* _TASK DIRECTIONS_
Pull every line that includes the word "ellipse" out of the data below and copy it.

* _RECORDS SUPPLIED_
::::::::::

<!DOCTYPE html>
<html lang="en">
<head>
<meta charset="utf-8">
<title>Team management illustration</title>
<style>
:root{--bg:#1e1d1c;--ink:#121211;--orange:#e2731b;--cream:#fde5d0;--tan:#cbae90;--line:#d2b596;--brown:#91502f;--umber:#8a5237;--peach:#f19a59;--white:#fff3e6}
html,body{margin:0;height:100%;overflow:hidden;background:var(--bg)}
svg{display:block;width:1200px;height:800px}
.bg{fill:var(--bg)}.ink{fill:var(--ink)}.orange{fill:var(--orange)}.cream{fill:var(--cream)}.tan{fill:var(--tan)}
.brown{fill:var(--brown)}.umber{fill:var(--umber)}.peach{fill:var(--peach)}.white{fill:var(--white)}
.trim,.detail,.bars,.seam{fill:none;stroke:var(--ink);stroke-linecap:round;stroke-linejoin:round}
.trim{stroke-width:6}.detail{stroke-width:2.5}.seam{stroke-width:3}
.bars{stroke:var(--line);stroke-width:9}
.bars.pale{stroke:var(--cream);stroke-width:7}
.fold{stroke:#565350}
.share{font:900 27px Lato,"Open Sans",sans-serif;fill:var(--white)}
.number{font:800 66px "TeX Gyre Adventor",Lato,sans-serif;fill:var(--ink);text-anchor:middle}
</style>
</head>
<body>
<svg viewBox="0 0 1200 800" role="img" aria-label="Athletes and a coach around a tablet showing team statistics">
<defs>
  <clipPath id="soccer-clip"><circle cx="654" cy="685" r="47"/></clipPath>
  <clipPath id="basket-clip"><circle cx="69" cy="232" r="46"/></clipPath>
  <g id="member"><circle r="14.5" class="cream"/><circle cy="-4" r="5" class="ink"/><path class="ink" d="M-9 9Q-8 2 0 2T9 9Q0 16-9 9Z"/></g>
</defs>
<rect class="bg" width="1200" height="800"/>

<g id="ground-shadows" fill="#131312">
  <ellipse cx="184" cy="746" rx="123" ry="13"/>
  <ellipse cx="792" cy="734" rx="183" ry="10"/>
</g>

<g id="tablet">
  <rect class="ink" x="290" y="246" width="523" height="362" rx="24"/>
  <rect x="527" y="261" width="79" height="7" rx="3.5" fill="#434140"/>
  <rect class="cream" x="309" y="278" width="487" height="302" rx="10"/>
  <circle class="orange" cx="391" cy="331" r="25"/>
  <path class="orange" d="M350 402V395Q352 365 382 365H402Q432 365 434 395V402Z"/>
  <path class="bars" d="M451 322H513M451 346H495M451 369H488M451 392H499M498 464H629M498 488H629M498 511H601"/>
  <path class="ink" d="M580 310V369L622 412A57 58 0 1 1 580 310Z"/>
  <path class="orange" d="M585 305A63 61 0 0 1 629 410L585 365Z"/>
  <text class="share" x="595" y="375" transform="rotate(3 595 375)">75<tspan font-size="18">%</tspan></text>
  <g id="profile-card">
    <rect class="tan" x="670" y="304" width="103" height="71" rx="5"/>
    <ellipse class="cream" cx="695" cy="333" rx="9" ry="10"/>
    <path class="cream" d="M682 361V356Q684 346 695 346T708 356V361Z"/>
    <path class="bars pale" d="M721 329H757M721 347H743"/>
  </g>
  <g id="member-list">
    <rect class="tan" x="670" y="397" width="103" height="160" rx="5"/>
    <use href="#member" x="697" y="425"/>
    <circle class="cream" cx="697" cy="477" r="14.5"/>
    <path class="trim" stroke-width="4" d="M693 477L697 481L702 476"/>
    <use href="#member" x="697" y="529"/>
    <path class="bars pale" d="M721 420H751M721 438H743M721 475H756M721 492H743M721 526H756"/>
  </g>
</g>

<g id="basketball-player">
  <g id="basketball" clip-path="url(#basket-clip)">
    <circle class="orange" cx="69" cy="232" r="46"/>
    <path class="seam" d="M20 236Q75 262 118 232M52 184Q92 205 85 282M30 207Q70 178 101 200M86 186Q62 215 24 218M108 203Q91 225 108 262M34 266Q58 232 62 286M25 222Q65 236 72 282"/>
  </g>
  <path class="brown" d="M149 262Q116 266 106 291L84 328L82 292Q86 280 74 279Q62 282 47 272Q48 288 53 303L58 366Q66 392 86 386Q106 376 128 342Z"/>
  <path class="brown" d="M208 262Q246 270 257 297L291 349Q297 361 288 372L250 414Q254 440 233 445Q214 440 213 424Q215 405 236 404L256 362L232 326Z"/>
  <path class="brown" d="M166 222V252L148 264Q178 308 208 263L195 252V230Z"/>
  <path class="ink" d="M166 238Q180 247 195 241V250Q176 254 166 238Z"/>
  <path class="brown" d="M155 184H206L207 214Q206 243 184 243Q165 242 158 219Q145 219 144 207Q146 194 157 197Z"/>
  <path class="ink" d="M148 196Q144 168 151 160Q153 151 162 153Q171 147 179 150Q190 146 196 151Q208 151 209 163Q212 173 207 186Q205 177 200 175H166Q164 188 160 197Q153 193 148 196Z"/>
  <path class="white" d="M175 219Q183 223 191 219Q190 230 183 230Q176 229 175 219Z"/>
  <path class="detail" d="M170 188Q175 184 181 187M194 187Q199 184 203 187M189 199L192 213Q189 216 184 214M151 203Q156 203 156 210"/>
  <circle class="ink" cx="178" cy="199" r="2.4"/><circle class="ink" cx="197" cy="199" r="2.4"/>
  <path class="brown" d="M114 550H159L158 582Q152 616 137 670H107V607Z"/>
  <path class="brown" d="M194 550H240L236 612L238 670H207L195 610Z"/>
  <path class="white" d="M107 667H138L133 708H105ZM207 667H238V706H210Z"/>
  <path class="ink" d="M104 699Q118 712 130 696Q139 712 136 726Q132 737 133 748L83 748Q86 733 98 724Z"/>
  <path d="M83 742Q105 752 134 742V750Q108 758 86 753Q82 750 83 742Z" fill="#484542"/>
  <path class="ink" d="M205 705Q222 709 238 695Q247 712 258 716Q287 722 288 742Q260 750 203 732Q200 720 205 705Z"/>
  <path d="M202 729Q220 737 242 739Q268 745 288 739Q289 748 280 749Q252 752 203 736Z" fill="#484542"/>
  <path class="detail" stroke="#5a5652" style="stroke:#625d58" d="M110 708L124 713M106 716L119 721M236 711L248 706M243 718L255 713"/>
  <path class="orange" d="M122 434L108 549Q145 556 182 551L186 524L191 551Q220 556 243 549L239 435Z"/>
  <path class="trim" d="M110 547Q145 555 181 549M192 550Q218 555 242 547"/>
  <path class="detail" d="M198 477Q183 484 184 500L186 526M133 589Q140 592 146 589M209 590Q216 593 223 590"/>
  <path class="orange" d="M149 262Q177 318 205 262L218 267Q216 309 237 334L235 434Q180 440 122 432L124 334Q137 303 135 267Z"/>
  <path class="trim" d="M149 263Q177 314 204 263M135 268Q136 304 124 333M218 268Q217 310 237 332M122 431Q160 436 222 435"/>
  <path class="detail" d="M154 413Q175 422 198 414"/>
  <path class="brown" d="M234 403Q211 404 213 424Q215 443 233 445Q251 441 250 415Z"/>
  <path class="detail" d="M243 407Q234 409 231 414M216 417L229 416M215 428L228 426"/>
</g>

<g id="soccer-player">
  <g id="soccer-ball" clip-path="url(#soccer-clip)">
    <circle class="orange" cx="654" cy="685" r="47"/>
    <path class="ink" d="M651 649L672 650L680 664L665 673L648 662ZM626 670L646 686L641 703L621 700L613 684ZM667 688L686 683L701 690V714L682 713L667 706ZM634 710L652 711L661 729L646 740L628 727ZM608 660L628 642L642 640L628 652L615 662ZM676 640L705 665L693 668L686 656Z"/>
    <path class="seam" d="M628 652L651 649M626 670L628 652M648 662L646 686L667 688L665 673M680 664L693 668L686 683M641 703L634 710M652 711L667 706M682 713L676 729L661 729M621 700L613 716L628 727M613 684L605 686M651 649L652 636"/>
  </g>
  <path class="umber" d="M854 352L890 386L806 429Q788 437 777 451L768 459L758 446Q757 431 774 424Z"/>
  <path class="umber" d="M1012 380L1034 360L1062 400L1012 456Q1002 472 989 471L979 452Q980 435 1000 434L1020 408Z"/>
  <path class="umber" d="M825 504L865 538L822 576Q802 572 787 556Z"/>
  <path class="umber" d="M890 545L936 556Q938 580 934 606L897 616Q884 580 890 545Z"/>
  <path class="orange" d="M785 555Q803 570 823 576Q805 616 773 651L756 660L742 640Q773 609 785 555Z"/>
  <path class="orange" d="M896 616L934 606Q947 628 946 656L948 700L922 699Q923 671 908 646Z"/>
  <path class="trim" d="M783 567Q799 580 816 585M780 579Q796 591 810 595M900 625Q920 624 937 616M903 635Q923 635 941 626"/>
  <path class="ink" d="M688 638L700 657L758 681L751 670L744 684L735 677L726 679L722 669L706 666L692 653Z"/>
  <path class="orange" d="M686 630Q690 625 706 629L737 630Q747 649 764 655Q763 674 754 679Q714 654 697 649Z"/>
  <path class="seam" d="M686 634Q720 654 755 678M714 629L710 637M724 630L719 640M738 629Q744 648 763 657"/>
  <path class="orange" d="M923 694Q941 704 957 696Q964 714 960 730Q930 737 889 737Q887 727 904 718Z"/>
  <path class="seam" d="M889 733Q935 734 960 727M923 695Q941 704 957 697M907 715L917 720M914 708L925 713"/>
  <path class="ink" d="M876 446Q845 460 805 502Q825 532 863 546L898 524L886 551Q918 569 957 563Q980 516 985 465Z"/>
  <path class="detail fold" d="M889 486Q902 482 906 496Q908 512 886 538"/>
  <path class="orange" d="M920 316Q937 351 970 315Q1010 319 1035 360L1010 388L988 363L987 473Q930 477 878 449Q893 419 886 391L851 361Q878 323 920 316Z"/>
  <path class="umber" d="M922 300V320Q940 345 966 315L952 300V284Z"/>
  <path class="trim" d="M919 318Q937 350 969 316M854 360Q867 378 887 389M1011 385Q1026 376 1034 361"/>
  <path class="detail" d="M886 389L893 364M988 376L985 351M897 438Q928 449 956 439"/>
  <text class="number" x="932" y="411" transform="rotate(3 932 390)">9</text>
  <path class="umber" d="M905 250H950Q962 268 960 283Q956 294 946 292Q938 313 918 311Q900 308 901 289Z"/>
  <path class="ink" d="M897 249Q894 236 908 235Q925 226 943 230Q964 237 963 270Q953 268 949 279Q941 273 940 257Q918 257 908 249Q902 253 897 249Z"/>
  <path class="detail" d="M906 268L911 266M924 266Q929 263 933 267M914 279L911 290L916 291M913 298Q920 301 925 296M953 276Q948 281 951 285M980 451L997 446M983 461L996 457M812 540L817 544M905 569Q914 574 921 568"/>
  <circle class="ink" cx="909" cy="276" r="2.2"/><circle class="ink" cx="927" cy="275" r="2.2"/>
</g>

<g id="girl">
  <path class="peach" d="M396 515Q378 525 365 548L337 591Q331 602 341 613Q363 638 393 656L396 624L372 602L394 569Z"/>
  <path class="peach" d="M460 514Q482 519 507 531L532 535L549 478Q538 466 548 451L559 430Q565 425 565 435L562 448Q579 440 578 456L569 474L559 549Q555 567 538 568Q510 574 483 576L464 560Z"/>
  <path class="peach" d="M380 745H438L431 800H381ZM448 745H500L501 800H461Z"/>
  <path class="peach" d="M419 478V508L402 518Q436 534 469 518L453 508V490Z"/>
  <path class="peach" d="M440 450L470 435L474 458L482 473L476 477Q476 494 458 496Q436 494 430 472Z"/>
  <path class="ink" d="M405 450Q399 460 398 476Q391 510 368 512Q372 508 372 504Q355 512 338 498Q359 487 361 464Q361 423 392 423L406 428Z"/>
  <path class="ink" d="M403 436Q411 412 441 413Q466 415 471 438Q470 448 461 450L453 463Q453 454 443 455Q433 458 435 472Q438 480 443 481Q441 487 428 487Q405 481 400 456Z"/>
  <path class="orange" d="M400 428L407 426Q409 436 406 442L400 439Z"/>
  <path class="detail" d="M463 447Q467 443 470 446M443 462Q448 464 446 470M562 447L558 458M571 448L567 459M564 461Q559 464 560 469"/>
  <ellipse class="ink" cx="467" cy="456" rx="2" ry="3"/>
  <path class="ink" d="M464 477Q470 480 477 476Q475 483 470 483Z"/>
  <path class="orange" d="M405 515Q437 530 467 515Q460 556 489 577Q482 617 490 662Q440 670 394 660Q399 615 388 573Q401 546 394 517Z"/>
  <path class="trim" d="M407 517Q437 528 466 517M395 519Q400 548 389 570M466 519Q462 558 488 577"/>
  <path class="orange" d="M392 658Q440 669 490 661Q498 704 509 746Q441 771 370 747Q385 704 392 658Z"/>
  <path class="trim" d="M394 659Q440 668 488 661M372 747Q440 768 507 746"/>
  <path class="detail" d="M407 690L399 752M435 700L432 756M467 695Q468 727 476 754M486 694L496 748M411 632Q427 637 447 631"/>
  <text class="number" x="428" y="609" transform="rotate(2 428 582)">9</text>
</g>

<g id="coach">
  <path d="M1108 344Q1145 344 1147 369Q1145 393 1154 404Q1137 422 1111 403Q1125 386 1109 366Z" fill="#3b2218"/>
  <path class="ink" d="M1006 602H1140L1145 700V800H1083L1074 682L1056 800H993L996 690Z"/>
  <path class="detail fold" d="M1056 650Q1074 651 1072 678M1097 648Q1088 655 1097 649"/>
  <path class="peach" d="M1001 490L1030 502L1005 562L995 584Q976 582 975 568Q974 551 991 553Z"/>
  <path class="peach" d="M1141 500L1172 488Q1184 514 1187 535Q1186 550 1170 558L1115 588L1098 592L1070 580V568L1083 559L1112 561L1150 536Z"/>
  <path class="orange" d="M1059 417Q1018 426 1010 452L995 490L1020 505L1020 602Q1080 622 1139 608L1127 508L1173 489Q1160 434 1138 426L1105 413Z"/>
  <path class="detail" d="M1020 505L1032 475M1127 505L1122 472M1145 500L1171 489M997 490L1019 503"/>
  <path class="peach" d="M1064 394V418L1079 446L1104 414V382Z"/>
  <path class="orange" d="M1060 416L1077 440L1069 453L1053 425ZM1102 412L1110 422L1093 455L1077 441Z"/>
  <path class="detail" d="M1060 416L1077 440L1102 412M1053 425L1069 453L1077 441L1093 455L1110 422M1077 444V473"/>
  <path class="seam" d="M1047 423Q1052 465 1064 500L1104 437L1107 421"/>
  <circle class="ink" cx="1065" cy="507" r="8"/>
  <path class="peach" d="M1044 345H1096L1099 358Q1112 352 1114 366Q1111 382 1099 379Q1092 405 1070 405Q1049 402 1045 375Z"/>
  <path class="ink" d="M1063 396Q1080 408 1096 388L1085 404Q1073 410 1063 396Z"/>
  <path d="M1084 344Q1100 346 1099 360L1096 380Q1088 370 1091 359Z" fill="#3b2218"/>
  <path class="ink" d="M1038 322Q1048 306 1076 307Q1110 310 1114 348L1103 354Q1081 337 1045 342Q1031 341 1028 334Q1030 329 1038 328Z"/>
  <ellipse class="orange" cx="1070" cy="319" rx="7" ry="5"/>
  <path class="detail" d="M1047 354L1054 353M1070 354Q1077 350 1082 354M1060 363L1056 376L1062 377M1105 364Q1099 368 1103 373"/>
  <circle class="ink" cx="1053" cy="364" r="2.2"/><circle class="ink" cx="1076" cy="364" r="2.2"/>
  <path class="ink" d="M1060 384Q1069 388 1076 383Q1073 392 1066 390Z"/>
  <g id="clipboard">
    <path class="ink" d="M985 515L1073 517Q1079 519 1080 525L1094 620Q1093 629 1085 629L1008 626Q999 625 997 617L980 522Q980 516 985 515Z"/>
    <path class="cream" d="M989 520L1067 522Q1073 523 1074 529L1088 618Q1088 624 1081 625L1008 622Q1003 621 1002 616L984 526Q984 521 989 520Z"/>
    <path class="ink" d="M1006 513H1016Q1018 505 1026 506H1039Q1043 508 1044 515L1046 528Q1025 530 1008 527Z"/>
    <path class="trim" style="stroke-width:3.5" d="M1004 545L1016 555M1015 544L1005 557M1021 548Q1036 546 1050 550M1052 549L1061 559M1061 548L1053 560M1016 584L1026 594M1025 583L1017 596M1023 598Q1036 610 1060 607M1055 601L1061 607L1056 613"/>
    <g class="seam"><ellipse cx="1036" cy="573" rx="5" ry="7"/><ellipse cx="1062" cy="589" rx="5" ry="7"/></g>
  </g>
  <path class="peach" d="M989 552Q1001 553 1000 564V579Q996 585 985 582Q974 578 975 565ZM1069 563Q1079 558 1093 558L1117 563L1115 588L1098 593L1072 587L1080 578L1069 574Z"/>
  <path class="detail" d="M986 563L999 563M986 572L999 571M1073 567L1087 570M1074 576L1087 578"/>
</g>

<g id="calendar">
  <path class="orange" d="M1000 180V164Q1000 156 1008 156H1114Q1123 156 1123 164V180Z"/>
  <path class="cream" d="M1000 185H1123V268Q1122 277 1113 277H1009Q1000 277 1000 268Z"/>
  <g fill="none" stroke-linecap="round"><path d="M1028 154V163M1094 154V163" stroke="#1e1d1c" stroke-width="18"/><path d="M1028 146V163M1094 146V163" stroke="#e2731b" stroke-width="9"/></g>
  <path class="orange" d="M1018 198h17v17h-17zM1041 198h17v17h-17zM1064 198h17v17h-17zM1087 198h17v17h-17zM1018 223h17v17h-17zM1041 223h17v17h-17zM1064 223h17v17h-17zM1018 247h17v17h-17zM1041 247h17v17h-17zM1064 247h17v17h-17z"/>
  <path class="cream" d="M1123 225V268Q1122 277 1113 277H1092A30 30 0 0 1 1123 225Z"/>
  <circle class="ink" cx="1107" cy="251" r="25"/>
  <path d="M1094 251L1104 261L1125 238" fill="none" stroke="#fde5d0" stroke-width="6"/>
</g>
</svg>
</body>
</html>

::::::::::

* _WRITTEN RESPONSE_
  <ellipse cx="184" cy="746" rx="123" ry="13"/>
  <ellipse cx="792" cy="734" rx="183" ry="10"/>
    <ellipse class="cream" cx="695" cy="333" rx="9" ry="10"/>
  <ellipse class="ink" cx="467" cy="456" rx="2" ry="3"/>
  <ellipse class="orange" cx="1070" cy="319" rx="7" ry="5"/>
    <g class="seam"><ellipse cx="1036" cy="573" rx="5" ry="7"/><ellipse cx="1062" cy="589" rx="5" ry="7"/></g>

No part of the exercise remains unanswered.